Assignment:
Across the whole listing, state how many lines include "color". Add nothing to that number.

Entries shown:
──────────
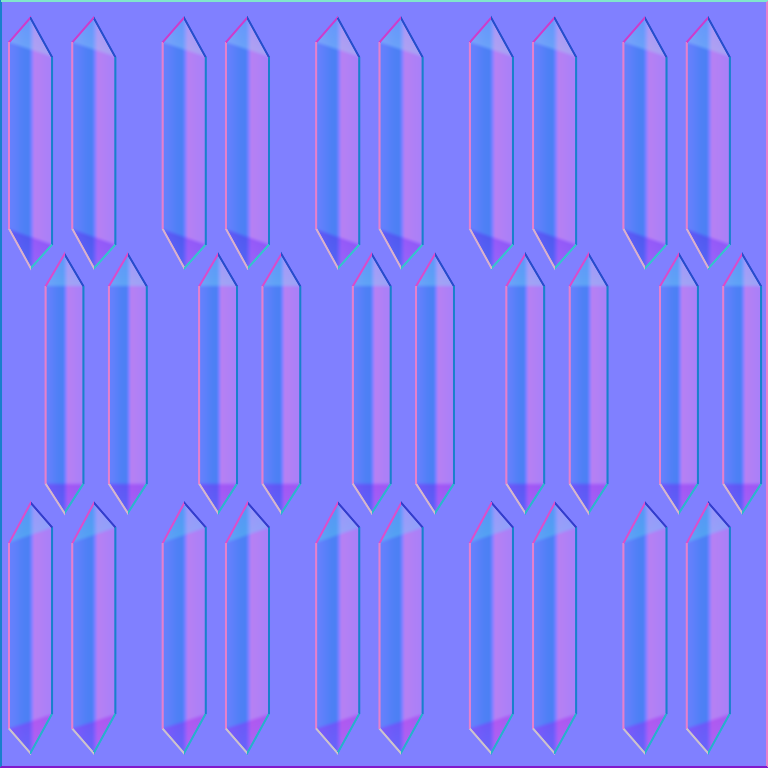
Give the GLSL for this texture map, as a WebGL 1 fragment shader.

```glsl
precision highp float;

uniform vec2 u_resolution;

vec3 encodeTilt(vec2 tilt) {
  return 0.5 + 0.5 * vec3(tilt, sqrt(max(0.0, 1.0 - dot(tilt, tilt))));
}

// Keeps the closest clockwise edge: inward direction in xy, distance in z.
void keepNearestEdge(vec2 p, vec2 a, vec2 b, inout vec3 nearest) {
  vec2 along = normalize(b - a);
  vec2 inward = vec2(along.y, -along.x);
  float dist = dot(p - a, inward);
  if (dist < nearest.z) nearest = vec3(inward, dist);
}

// Shoulders hold the left and right heights where a cap meets the shaft.
vec3 drawCrystal(vec3 below, vec2 p, float halfWidth, float topTip, vec2 topShoulders,
                 vec2 lowShoulders, float lowTip, float pixel) {
  vec2 topLeft = vec2(-halfWidth, topShoulders.x);
  vec2 topRight = vec2(halfWidth, topShoulders.y);
  vec2 lowLeft = vec2(-halfWidth, lowShoulders.x);
  vec2 lowRight = vec2(halfWidth, lowShoulders.y);
  vec2 top = vec2(0.0, topTip);
  vec2 low = vec2(0.0, lowTip);

  vec3 edge = vec3(0.0, 0.0, 10.0);
  keepNearestEdge(p, lowLeft, topLeft, edge);
  keepNearestEdge(p, topLeft, top, edge);
  keepNearestEdge(p, top, topRight, edge);
  keepNearestEdge(p, topRight, lowRight, edge);
  keepNearestEdge(p, lowRight, low, edge);
  keepNearestEdge(p, low, lowLeft, edge);

  // Shaft: two long faces with a soft ridge.
  float across = p.x / halfWidth;
  float leftTilt = mix(-0.40, -0.20, smoothstep(0.15, 0.95, -across));
  float rightTilt = mix(0.43, 0.33, smoothstep(0.1, 0.95, across));
  vec2 shaft = vec2(mix(leftTilt, rightTilt, smoothstep(-0.12, 0.22, across)), 0.0);

  // Caps lean away from the slanted shoulder lines and flatten toward the tips.
  float blend = 0.5 + 0.5 * across;
  float aboveTop = p.y - mix(topShoulders.x, topShoulders.y, blend);
  float belowLow = mix(lowShoulders.x, lowShoulders.y, blend) - p.y;
  vec2 topSpan = topRight - topLeft;
  vec2 lowSpan = lowRight - lowLeft;
  vec2 topLean = normalize(vec2(-topSpan.y, topSpan.x));
  vec2 lowLean = normalize(vec2(lowSpan.y, -lowSpan.x));
  vec2 topCap = shaft * 0.65 + topLean * mix(0.28, 0.18, clamp(aboveTop * 5.0, 0.0, 1.0));
  vec2 lowCap = shaft * 0.65 + lowLean * mix(0.32, 0.22, clamp(belowLow * 5.0, 0.0, 1.0));
  vec2 tilt = mix(shaft, topCap, smoothstep(-0.02, 0.02, aboveTop));
  tilt = mix(tilt, lowCap, smoothstep(-0.02, 0.02, belowLow));

  // Thin bevel inside the outline.
  float bevel = 1.0 - smoothstep(0.0135 - 0.5 * pixel, 0.0135 + 0.5 * pixel, edge.z);
  vec3 color = mix(encodeTilt(tilt), encodeTilt(edge.xy * 0.8), bevel);
  return mix(below, color, smoothstep(-0.5 * pixel, 0.5 * pixel, edge.z));
}

vec3 drawPair(vec3 below, vec2 p, float center, float halfWidth, float topTip,
              vec2 topShoulders, vec2 lowShoulders, float lowTip, float pixel) {
  for (int i = 0; i < 2; i++) {
    vec2 q = p - vec2(center + 0.412 * float(i), 0.0);
    below = drawCrystal(below, q, halfWidth, topTip, topShoulders, lowShoulders, lowTip, pixel);
  }
  return below;
}

void main() {
  vec2 uv = gl_FragCoord.xy / u_resolution;
  float pixel = 5.0 / min(u_resolution.x, u_resolution.y);

  // Five columns of pairs; heights also run from 0 to 5.
  vec2 p = vec2(fract(uv.x * 5.0), uv.y * 5.0);
  vec3 color = encodeTilt(vec2(0.0));
  color = drawPair(color, p, 0.199, 0.147, 4.896, vec2(4.727, 4.629),
                   vec2(3.509, 3.405), 3.242, pixel);
  color = drawPair(color, p, 0.420, 0.130, 3.359, vec2(3.138),
                   vec2(1.849), 1.647, pixel);
  color = drawPair(color, p, 0.199, 0.147, 1.738, vec2(1.465, 1.569),
                   vec2(0.254, 0.352), 0.085, pixel);

  // Bevelled frame around the whole canvas.
  vec2 fromCenter = uv - 0.5;
  vec2 inset = (0.5 - abs(fromCenter)) * 5.0;
  vec2 outward = inset.x < inset.y ? vec2(sign(fromCenter.x), 0.0)
                                   : vec2(0.0, sign(fromCenter.y));
  float frame = 1.0 - smoothstep(0.0135 - 0.5 * pixel, 0.0135 + 0.5 * pixel,
                                 min(inset.x, inset.y));
  color = mix(color, encodeTilt(outward * 0.8), frame);

  gl_FragColor = vec4(color, 1.0);
}
```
──────────
Response:
8